_Description of the task_. Every line below that holds "font" must be copied.

[[ Input, beginning ]]

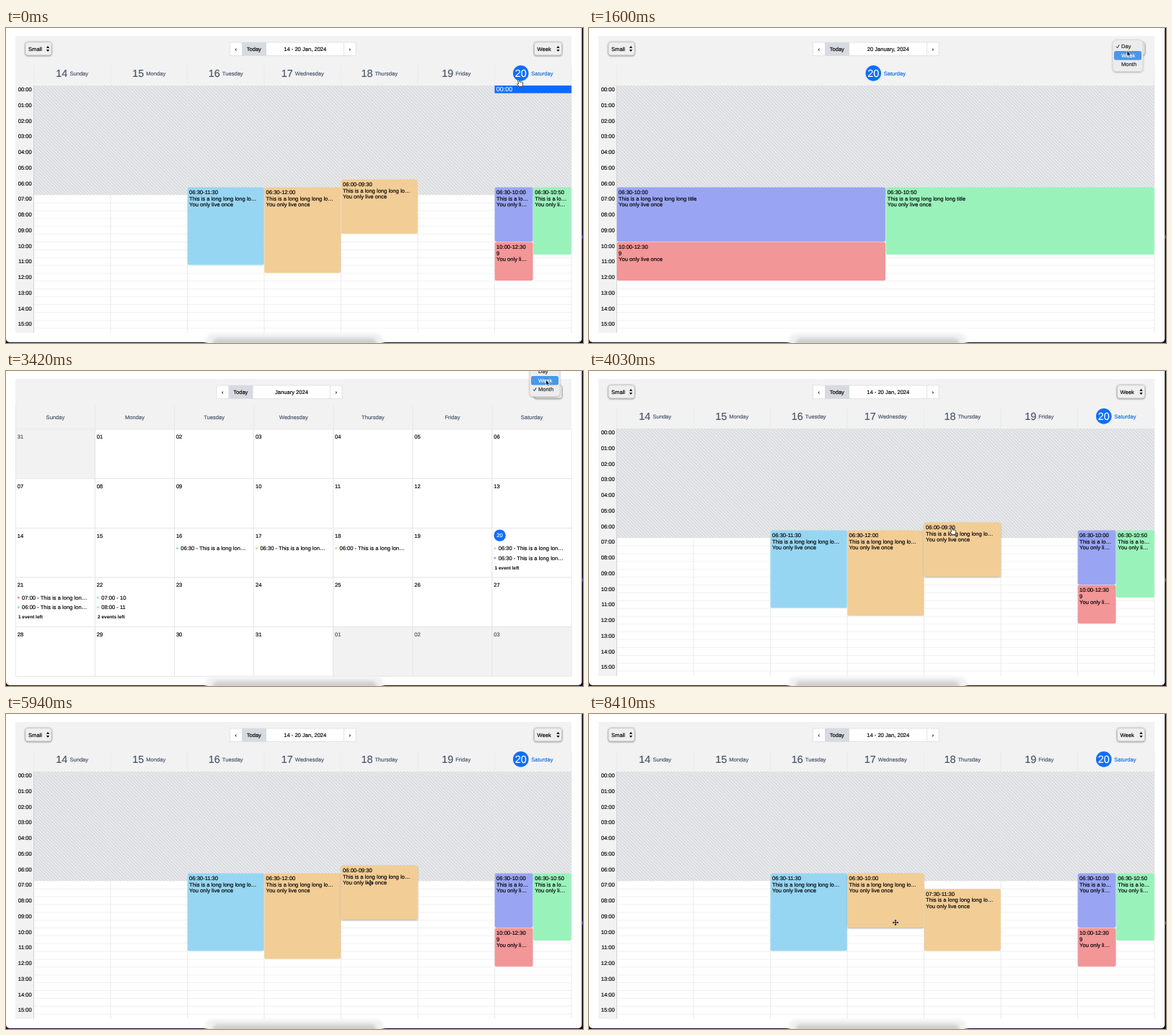
Recreate the animation shown at these times as an HTML page. Size 800x438 px, loop 8450 ms.

```html
<!DOCTYPE html>
<html lang="en">
<head>
<meta charset="utf-8">
<title>Calendar</title>
<style>
  html, body { margin: 0; width: 100%; height: 100%; overflow: hidden; background: #10101f; }
  svg { display: block; width: 800px; height: 438px; }
  text {
    font: 7.6px "Liberation Sans", Arial, sans-serif;
    fill: currentColor; stroke: currentColor; stroke-width: .16px;
    text-rendering: geometricPrecision; white-space: pre;
  }
  .mid { text-anchor: middle; }
  .slate { color: #475467; }
  .blue { color: #0f6fe8; }
  .big { font-size: 14.4px; }
  .more { font-size: 6.5px; font-weight: bold; stroke: none; }
  .hidden { display: none; }
</style>
</head>
<body>
<svg viewBox="0 0 800 438">
  <defs>
    <pattern id="hatch" width="3.26" height="3.26" patternUnits="userSpaceOnUse" patternTransform="rotate(-45)">
      <rect width="3.26" height="3.26" fill="#e9eaec"/>
      <rect width="1.4" height="3.26" fill="#d7d9dc"/>
    </pattern>
    <filter id="soft" x="-20%" y="-60%" width="140%" height="220%"><feGaussianBlur stdDeviation="2"/></filter>
    <filter id="low" x="-10%" y="-10%" width="120%" height="125%">
      <feDropShadow dx="0" dy="1" stdDeviation="1" flood-opacity=".3"/>
    </filter>
    <filter id="high" x="-10%" y="-10%" width="120%" height="125%">
      <feDropShadow dx="0" dy="2" stdDeviation="2.2" flood-opacity=".35"/>
    </filter>
    <filter id="button" x="-10%" y="-20%" width="120%" height="140%">
      <feDropShadow dx="0" dy=".5" stdDeviation=".8" flood-opacity=".7"/>
    </filter>
    <clipPath id="win"><rect x="0" y="-10" width="798.3" height="447" rx="5"/></clipPath>
  </defs>
  <rect x="798.3" y="288" width="1.7" height="5" fill="#3d3f86"/>
  <g clip-path="url(#win)">
    <rect width="800" height="438" fill="#fff"/>
    <g id="week"></g>
    <g id="day"></g>
    <g id="month"></g>
  </g>
  <g id="dock">
    <rect x="277" y="425" width="246" height="24" rx="9" fill="#f0f0f0" filter="url(#soft)"/>
    <rect x="286" y="431.5" width="228" height="20" rx="8" fill="#d0d0d0" filter="url(#soft)"/>
  </g>
  <g id="menu"></g>
  <g id="cursor">
    <circle id="ring" fill="none" stroke="#15171f" stroke-width="1.1"/>
    <path id="hand" fill="#fff" stroke="#222" stroke-width=".9" stroke-linejoin="round" transform="translate(.7 .6) scale(.92)"
      d="M-3.4-4.2Q-2.4-5.8-1.5-4.3L-.4-1.4Q2.6-2.2 4-.8Q5 1.2 3.8 3.4V5.3H-1Q-3.2 3.2-4.4 1.3Q-4 0-2.2.9Z"/>
    <path id="arrow" fill="#111" stroke="#fff" stroke-width=".7" d="M-1.5-4V4L.3 2.4L1.6 5.2L2.9 4.6L1.7 1.9H4Z"/>
    <g id="move" fill="none" stroke-linejoin="round" transform="scale(.88)">
      <path stroke="#fff" stroke-width="2.2" d="M-3.5 0H3.5M0-3.5V3.5"/>
      <path stroke="#111" stroke-width="1.2"
        d="M-3.5 0H3.5M0-3.5V3.5M-2.7-1.1L-4 0L-2.7 1.1M2.7-1.1L4 0L2.7 1.1M-1.1-2.7L0-4L1.1-2.7M-1.1 2.7L0 4L1.1 2.7"/>
    </g>
  </g>
</svg>
<script>
const LOOP = 8450, HOUR = 21.75, TOP = 80, LEFT = 38.5, RIGHT = 784, COL = (RIGHT - LEFT) / 7;
const DAYS = ["Sunday", "Monday", "Tuesday", "Wednesday", "Thursday", "Friday", "Saturday"];
const COLORS = { blue: "#97d6f2", orange: "#f2cd96", purple: "#99a5f2", green: "#9af2bb", red: "#f29698" };
const PANEL = "#f2f2f2", ACCENT = "#0d6efd";

const $ = id => document.getElementById(id);
const range = n => [...Array(n).keys()];
const two = n => String(n).padStart(2, "0");
const clock = h => two(Math.floor(h)) + ":" + two(Math.round(h % 1 * 60));
const hourY = h => TOP + HOUR * h;

const rect = (x, y, w, h, fill, extra = "") =>
  `<rect x="${x}" y="${y}" width="${w}" height="${h}" fill="${fill}" ${extra}/>`;
const label = (x, y, s, cls = "", extra = "") => `<text x="${x}" y="${y}" class="${cls}" ${extra}>${s}</text>`;
const line = (x1, y1, x2, y2, color) =>
  `<path d="M${x1} ${y1}L${x2} ${y2}" stroke="${color}" stroke-width=".8"/>`;

function select(x, w, s) {
  const ax = x + w - 5;
  return rect(x, 19.8, w, 18, "#efefef", 'rx="3.5" stroke="#c4c4c4" stroke-width=".6" filter="url(#button)"') +
    label(x + 4, 31.7, s) +
    `<path d="M${ax - 2.2} 27.9L${ax} 24.8L${ax + 2.2} 27.9ZM${ax - 2.2} 30L${ax} 33.1L${ax + 2.2} 30Z" fill="#111"/>`;
}

function nav(x, w, title) {
  const end = x + w;
  return rect(x, 20, w, 18.5, "#fff", 'stroke="#dcdde0" stroke-width=".8"') +
    rect(x + 16.5, 20, 34, 18.5, "#d7dbe1") + line(end - 16.5, 20, end - 16.5, 38.5, "#dcdde0") +
    label(x + 8.2, 31.6, "‹", "mid") + label(x + 33.3, 31.8, "Today", "mid") +
    label((x + 50.5 + end - 16.5) / 2, 31.8, title, "mid") + label(end - 8.2, 31.6, "›", "mid");
}

function todayHead(center) {
  const x = center - 17;
  return `<circle cx="${x}" cy="62.9" r="10.8" fill="${ACCENT}"/>` +
    label(x, 68, "20", "mid big", 'color="#fff"') + label(x + 14.4, 66, "Saturday", "blue");
}

function timeGrid(cols) {
  const w = (RIGHT - LEFT) / cols;
  let s = rect(13, 11, RIGHT - 13, 69, PANEL) + rect(13, 80, 25.5, 344, PANEL);
  range(32).filter(i => i > 14).forEach(i => s += line(LEFT, hourY(i / 2), RIGHT, hourY(i / 2), "#ececee"));
  s += rect(LEFT, TOP, RIGHT - LEFT, HOUR * 7, "url(#hatch)");
  range(cols + 1).forEach(i => {
    const x = LEFT + w * i;
    s += line(x, 52, x, 80, "#e9e9ea") + line(x, 80, x, 424, i ? "#e4e5e7" : "#c9cacc");
  });
  range(16).forEach(h => s += label(35.8, hourY(h) + 8, clock(h), "", 'text-anchor="end"'));
  return s + select(27, 36, "Small");
}

function event(x, w, start, end, color, lines, filter = "") {
  const y = hourY(start);
  return rect(x + .2, y, w - .4, (end - start) * HOUR - .6, COLORS[color], `rx="2.5" ${filter && `filter="url(#${filter})"`}`) +
    [clock(start) + "-" + clock(end), ...lines].map((s, i) => label(x + 2.6, y + 9.5 + 8.7 * i, s)).join("");
}

const ONCE = "You only live once";
const colX = i => LEFT + COL * i;

function buildWeek() {
  let s = timeGrid(7) + nav(310.5, 174.5, "14 - 20 Jan, 2024") + select(732.5, 38, "Week");
  DAYS.forEach((name, i) => {
    const c = colX(i + .5);
    s += i === 6 ? todayHead(c) : `<text x="${c}" y="68" class="mid slate"><tspan class="big">${14 + i}</tspan>` +
      `<tspan dx="3" dy="-2">${name}</tspan></text>`;
  });
  const x = colX(6), half = COL / 2, short = ["This is a lo…", "You only li…"];
  s += event(colX(2), COL, 6.5, 11.5, "blue", ["This is a long long long lo…", ONCE]) +
    event(x, half, 6.5, 10, "purple", short) + event(x + half, half, 6.5, 10 + 5 / 6, "green", short) +
    event(x, half, 10, 12.5, "red", ["9", short[1]]);
  return s + `<g id="slot">${rect(x, 80, COL, 10.6, "#0a6cff")}` +
    label(x + 2.3, 88.2, "00:00", "", 'color="#fff" style="font-size:9px"') + `</g><g id="live"></g>`;
}

function buildDay() {
  const half = (RIGHT - LEFT) / 2, text = ["This is a long long long long title", ONCE];
  return timeGrid(1) + nav(310.5, 174.5, "20 January, 2024") + select(732.5, 38, "Day") + todayHead(LEFT + half) +
    event(LEFT, half, 6.5, 10, "purple", text) + event(LEFT + half, half, 6.5, 10 + 5 / 6, "green", text) +
    event(LEFT, half, 10, 12.5, "red", ["9", ONCE]);
}

function buildMonth() {
  const x0 = 13.4, w = 110.1, y0 = 81, h = 68.7, long = " - This is a long lon…";
  const notes = {
    16: [["blue", "06:30" + long]], 17: [["orange", "06:30" + long]], 18: [["orange", "06:00" + long]],
    20: [["green", "06:30" + long], ["purple", "06:30" + long], "1 event left"],
    21: [["red", "07:00" + long], ["blue", "06:00" + long], "1 event left"],
    22: [["green", "07:00 - 10"], ["green", "08:00 - 11"], "2 events left"]
  };
  let s = rect(13, 11, RIGHT - 13, 70, PANEL) + nav(292, 174, "January 2024") + select(732.5, 38, "Month");
  range(35).forEach(i => {
    const x = x0 + w * (i % 7), y = y0 + h * Math.floor(i / 7), out = i < 1 || i > 31;
    const num = i < 1 ? 31 : i > 31 ? i - 31 : i;
    s += rect(x, y, w, h, out ? PANEL : "#fff", 'stroke="#e2e3e5" stroke-width=".8"');
    if (i === 20) s += `<circle cx="${x + 10.6}" cy="${y + 10.2}" r="8.2" fill="${ACCENT}"/>` +
      label(x + 10.6, y + 12.9, 20, "mid", 'color="#fff"');
    else s += label(x + 2.3, y + 13.3, two(num), out ? "slate" : "");
    (notes[i] || []).forEach((n, k) => {
      const ty = y + 30.7 + 13.5 * k;
      s += k === 2 ? label(x + 3.5, ty - .6, n, "more") :
        `<circle cx="${x + 3.9}" cy="${ty - 2.6}" r="1.6" fill="${COLORS[n[0]]}"/>` + label(x + 8.7, ty, n[1]);
    });
  });
  DAYS.forEach((name, i) => {
    const x = x0 + w * i;
    s += line(x, 48, x, 81, "#e4e5e7") + label(x + w / 2, 67, name, "mid slate");
  });
  const x = x0 + w * 6;
  return s + `<g id="hover">${rect(x + .4, 48, w, 32.6, "#fff", 'filter="url(#low)"')}` +
    label(x + w / 2, 67, "Saturday", "mid blue") + "</g>";
}

$("week").innerHTML = buildWeek();
$("day").innerHTML = buildDay();
$("month").innerHTML = buildMonth();

// Pointer stops: time, x, y
const PATH = [
  [0, 712, 76], [80, 712, 76], [350, 748, 29], [480, 748, 29], [760, 755, 15], [950, 755, 15],
  [1300, 748, 29], [1480, 748, 29], [1850, 746, 54], [2200, 746, 55], [2480, 748, 29], [2720, 748, 29],
  [3150, 750, 16], [3560, 750, 16], [4000, 504, 222], [4100, 504, 222], [4480, 440, 247.6],
  [4620, 440, 247.6], [5120, 440, 215], [5250, 440, 215], [5620, 440, 247.6], [5720, 440, 247.6],
  [5930, 505, 235], [6020, 505, 235], [6380, 505, 268], [6470, 505, 268], [6740, 501, 312],
  [6900, 501, 312], [7150, 501, 323], [7260, 501, 323], [7600, 425, 334], [7700, 425, 334],
  [8250, 425, 290], [8450, 425, 290]
];
const PRESSES = [[4550, 5700], [5960, 6450], [6800, 7240], [7640, 8360]];
const MENUS = [
  { open: 420, close: 810, current: 1 },
  { open: 1400, close: 1990, current: 0 },
  { open: 2640, close: 3470, current: 2 }
];
const FADE = 100;

function pointer(t) {
  const i = PATH.findIndex(p => p[0] > t), [t0, x0, y0] = PATH[i - 1], [t1, x1, y1] = PATH[i];
  const u = (t - t0) / (t1 - t0), k = u * u * (3 - 2 * u);
  return [x0 + (x1 - x0) * k, y0 + (y1 - y0) * k];
}

// Hours dragged so far, snapped to half hours
function dragged(t, i) {
  const [from, to] = PRESSES[i];
  if (t < from) return 0;
  return Math.round((pointer(Math.min(t, to))[1] - pointer(from)[1]) / HOUR * 2) / 2;
}

function liveEvents(t, x, y) {
  const down = i => t >= PRESSES[i][0] && t < PRESSES[i][1];
  const wedStart = 6.5 + dragged(t, 0), wedEnd = wedStart + 5.5 + dragged(t, 3);
  const thuStart = 6 + dragged(t, 1), thuEnd = thuStart + 3.5 + dragged(t, 2);
  const draw = (col, start, end, moving, sizing, ghost) => {
    const over = t > 3600 && x > colX(col) && x < colX(col + 1) && y > hourY(start) && y < hourY(end);
    const long = `This is a long long long lo${moving ? "n" : ""}…`;
    return (moving ? rect(colX(col) + .5, hourY(ghost[0]), COL - 1, ghost[1] * HOUR - .6, "#fff", 'stroke="#d3e7e9" rx="2"') : "") +
      event(colX(col), moving ? COL + 1 : COL, start, end, "orange", [long, ONCE], moving || sizing ? "high" : over ? "low" : "");
  };
  const wed = draw(3, wedStart, wedEnd, down(0), down(3), [6.5, 5.5]);
  const thu = draw(4, thuStart, thuEnd, down(1), down(2), [6, 3.5]);
  return down(0) || down(3) ? thu + wed : wed + thu;
}

function menuMarkup(m, y) {
  const top = 16.5 - 12.5 * m.current;
  let s = rect(726, top, 42, 44, "#ececec", 'rx="5" stroke="#cfcfcf" stroke-width=".6" filter="url(#low)"');
  ["Day", "Week", "Month"].forEach((name, i) => {
    const cy = top + 9.2 + 12.5 * i, on = Math.abs(y - cy) < 6.25, ink = on ? "#fff" : "#222";
    if (on) s += rect(728, cy - 6.2, 38, 12.4, "#4a97e8", 'rx="2.5"');
    if (i === m.current) s += `<path d="M731 ${cy}l1.6 2l2.6-4.4" fill="none" stroke="${ink}"/>`;
    s += label(738, cy + 2.7, name, "", `color="${ink}"`);
  });
  return s;
}

const show = (id, on) => $(id).classList.toggle("hidden", !on);
const cache = {};
function fill(id, html) {
  if (cache[id] !== html) $(id).innerHTML = cache[id] = html;
}

function render(t) {
  const [x, y] = pointer(t);
  const view = t < 900 ? "week" : t < 2080 ? "day" : t < 3540 ? "month" : "week";
  ["week", "day", "month"].forEach(v => show(v, v === view));
  show("slot", t < 130);
  show("hover", x > 674 && y > 47 && y < 81);
  fill("live", liveEvents(t, x, y));

  const menu = MENUS.find(m => t >= m.open && t < m.close + FADE);
  fill("menu", menu ? menuMarkup(menu, y) : "");
  $("menu").setAttribute("opacity", menu ? Math.min(1, 1 - (t - menu.close) / FADE) : 1);

  const press = PRESSES.find(([a, b]) => t >= a && t < b);
  const move = PRESSES.some(([a, b]) => t >= a - 60 && t < b + 90);
  show("ring", press);
  if (press) $("ring").setAttribute("r", 10.5 + 2.8 * Math.max(0, 1 - (t - press[0]) / 180));
  show("move", move);
  show("arrow", menu && !move);
  show("hand", !menu && !move);
  $("cursor").setAttribute("transform", `translate(${x} ${y})`);
}

const start = performance.now();
function tick() {
  render((performance.now() - start) % LOOP);
  requestAnimationFrame(tick);
}
tick();
</script>
</body>
</html>
```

[[ Input, end ]]

_Result_.
    font: 7.6px "Liberation Sans", Arial, sans-serif;
  .big { font-size: 14.4px; }
  .more { font-size: 6.5px; font-weight: bold; stroke: none; }
    label(x + 2.3, 88.2, "00:00", "", 'color="#fff" style="font-size:9px"') + `</g><g id="live"></g>`;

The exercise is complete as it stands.